| RECORDS SUPPLIED |
=-=-=-=-=

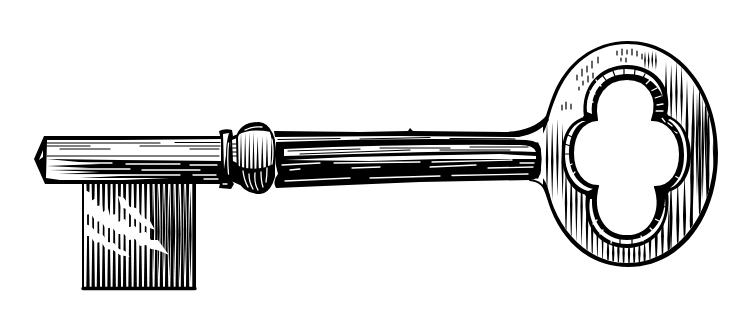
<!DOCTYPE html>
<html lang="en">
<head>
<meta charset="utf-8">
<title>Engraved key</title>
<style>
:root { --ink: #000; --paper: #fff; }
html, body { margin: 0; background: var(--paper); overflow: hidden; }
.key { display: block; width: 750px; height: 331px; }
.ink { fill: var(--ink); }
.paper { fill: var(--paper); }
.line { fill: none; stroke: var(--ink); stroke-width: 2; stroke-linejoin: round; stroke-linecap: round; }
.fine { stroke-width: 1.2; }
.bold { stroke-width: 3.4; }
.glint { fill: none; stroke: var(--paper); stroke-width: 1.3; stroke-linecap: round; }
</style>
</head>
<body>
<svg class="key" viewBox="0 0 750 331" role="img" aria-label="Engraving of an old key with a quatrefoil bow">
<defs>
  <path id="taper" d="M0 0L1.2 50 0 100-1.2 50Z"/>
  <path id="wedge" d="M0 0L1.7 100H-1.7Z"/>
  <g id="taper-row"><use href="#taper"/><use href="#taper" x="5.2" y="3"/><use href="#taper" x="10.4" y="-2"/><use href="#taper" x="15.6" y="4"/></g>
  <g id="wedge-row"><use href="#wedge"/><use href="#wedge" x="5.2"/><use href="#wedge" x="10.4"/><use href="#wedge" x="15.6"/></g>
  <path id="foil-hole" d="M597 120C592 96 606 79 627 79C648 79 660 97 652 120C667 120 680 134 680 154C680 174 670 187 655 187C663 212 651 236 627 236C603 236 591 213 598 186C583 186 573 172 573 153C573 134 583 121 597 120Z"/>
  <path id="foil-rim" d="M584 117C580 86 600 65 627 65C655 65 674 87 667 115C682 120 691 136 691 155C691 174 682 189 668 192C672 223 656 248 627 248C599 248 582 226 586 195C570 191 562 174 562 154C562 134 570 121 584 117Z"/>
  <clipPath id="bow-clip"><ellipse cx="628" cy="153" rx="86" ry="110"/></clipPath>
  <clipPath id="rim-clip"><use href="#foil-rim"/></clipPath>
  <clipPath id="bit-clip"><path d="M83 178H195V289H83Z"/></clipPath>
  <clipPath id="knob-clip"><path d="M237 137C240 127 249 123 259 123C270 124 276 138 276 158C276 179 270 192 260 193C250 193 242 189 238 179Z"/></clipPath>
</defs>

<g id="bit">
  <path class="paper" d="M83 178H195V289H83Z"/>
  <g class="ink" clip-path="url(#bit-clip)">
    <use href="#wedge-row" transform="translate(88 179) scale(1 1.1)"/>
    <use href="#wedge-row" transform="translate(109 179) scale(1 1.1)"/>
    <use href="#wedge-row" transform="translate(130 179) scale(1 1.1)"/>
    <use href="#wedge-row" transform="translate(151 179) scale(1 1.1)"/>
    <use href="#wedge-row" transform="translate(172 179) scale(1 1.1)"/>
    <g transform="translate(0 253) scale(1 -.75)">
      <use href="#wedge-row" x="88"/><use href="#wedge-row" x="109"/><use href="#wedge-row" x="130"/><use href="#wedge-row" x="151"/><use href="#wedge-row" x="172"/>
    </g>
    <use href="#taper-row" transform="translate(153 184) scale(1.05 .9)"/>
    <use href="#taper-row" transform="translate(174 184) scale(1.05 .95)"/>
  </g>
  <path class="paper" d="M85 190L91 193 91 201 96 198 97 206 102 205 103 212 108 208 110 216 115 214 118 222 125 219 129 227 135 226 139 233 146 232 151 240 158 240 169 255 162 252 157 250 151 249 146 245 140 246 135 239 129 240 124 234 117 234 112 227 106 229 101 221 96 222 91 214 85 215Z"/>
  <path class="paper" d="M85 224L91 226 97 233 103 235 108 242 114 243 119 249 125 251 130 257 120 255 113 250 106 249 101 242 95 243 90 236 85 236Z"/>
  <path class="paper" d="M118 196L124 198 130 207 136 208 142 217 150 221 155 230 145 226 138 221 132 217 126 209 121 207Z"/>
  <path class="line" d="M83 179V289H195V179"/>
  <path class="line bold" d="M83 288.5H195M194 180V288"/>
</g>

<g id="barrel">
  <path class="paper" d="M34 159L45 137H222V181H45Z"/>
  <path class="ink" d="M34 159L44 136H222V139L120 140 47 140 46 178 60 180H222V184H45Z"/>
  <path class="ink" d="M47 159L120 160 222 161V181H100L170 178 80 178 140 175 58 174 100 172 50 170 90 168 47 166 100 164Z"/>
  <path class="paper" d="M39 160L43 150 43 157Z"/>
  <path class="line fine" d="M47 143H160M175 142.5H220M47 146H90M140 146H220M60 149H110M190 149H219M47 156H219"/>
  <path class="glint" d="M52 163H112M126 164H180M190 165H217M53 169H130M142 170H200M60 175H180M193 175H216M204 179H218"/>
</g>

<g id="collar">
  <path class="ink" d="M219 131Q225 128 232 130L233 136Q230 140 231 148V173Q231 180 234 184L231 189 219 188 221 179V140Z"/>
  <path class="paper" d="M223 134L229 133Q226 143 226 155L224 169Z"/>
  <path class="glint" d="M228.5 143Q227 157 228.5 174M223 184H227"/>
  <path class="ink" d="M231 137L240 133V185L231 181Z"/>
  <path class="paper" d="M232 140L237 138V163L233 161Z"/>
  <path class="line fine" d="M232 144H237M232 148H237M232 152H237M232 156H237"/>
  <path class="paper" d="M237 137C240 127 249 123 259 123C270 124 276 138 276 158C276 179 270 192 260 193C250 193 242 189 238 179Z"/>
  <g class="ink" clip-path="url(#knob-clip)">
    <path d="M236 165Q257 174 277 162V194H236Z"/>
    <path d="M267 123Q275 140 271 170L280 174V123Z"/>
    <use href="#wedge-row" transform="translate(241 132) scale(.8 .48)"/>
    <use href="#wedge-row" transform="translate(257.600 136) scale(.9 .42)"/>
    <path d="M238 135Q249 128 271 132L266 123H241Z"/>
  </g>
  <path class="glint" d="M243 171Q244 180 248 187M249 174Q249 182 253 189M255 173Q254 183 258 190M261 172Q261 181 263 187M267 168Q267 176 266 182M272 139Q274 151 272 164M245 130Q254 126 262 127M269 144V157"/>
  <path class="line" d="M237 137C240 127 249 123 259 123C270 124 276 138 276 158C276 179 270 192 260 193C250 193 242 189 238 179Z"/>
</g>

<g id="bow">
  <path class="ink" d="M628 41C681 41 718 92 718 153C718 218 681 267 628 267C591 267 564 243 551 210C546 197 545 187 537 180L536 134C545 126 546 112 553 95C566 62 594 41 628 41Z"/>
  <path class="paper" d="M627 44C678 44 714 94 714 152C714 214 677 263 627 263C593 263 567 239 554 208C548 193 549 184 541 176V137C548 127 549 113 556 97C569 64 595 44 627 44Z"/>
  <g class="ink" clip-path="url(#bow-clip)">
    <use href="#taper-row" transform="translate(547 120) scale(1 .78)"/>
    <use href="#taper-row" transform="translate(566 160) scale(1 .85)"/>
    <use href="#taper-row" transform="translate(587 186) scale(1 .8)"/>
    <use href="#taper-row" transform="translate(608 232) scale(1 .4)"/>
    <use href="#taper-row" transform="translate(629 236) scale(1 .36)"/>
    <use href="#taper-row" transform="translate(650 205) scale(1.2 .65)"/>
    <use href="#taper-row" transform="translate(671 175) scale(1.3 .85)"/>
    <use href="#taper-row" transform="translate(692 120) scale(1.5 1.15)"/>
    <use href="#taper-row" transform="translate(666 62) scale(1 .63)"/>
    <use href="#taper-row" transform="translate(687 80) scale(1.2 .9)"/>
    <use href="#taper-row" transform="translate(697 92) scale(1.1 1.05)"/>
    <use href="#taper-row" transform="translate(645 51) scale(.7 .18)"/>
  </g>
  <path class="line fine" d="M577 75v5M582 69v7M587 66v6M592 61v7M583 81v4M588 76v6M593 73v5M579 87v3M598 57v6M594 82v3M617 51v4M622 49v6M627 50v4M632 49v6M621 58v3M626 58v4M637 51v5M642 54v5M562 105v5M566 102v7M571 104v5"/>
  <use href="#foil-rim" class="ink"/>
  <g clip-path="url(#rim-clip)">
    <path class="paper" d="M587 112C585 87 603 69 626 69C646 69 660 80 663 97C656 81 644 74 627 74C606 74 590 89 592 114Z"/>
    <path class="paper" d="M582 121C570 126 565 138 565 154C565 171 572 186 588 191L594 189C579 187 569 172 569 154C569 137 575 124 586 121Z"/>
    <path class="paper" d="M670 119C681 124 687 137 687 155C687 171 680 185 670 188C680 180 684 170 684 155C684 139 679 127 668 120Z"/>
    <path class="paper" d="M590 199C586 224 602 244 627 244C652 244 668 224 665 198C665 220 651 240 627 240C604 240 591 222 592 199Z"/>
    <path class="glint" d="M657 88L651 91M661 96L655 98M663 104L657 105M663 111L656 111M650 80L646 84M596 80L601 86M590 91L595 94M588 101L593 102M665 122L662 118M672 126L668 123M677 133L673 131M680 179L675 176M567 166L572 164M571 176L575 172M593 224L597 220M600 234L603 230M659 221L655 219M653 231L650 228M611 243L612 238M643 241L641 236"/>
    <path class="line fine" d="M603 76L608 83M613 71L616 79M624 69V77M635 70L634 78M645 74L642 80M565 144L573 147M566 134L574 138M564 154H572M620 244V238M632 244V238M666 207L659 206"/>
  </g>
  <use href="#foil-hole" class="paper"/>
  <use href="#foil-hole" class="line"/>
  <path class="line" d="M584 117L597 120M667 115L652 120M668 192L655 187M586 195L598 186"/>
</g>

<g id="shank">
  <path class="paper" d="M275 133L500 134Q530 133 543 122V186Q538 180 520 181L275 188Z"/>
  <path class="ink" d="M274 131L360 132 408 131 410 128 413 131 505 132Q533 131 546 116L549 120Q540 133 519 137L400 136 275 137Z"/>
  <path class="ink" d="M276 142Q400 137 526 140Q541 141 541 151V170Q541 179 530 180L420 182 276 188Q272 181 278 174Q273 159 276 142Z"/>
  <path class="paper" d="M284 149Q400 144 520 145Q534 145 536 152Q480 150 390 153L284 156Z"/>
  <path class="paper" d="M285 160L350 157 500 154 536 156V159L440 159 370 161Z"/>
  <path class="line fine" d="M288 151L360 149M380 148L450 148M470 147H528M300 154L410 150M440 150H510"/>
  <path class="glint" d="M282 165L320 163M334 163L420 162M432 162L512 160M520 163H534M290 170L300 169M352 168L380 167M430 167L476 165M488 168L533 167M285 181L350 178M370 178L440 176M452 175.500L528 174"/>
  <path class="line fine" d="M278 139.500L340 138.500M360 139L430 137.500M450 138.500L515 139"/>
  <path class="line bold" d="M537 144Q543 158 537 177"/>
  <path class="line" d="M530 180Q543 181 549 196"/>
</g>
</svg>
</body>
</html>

=-=-=-=-=

| PROBLEM STATEMENT |
Among the lines above, some may hold the string "knob". State how many, giving the number alone.

| EXERCISE SOLUTION |
2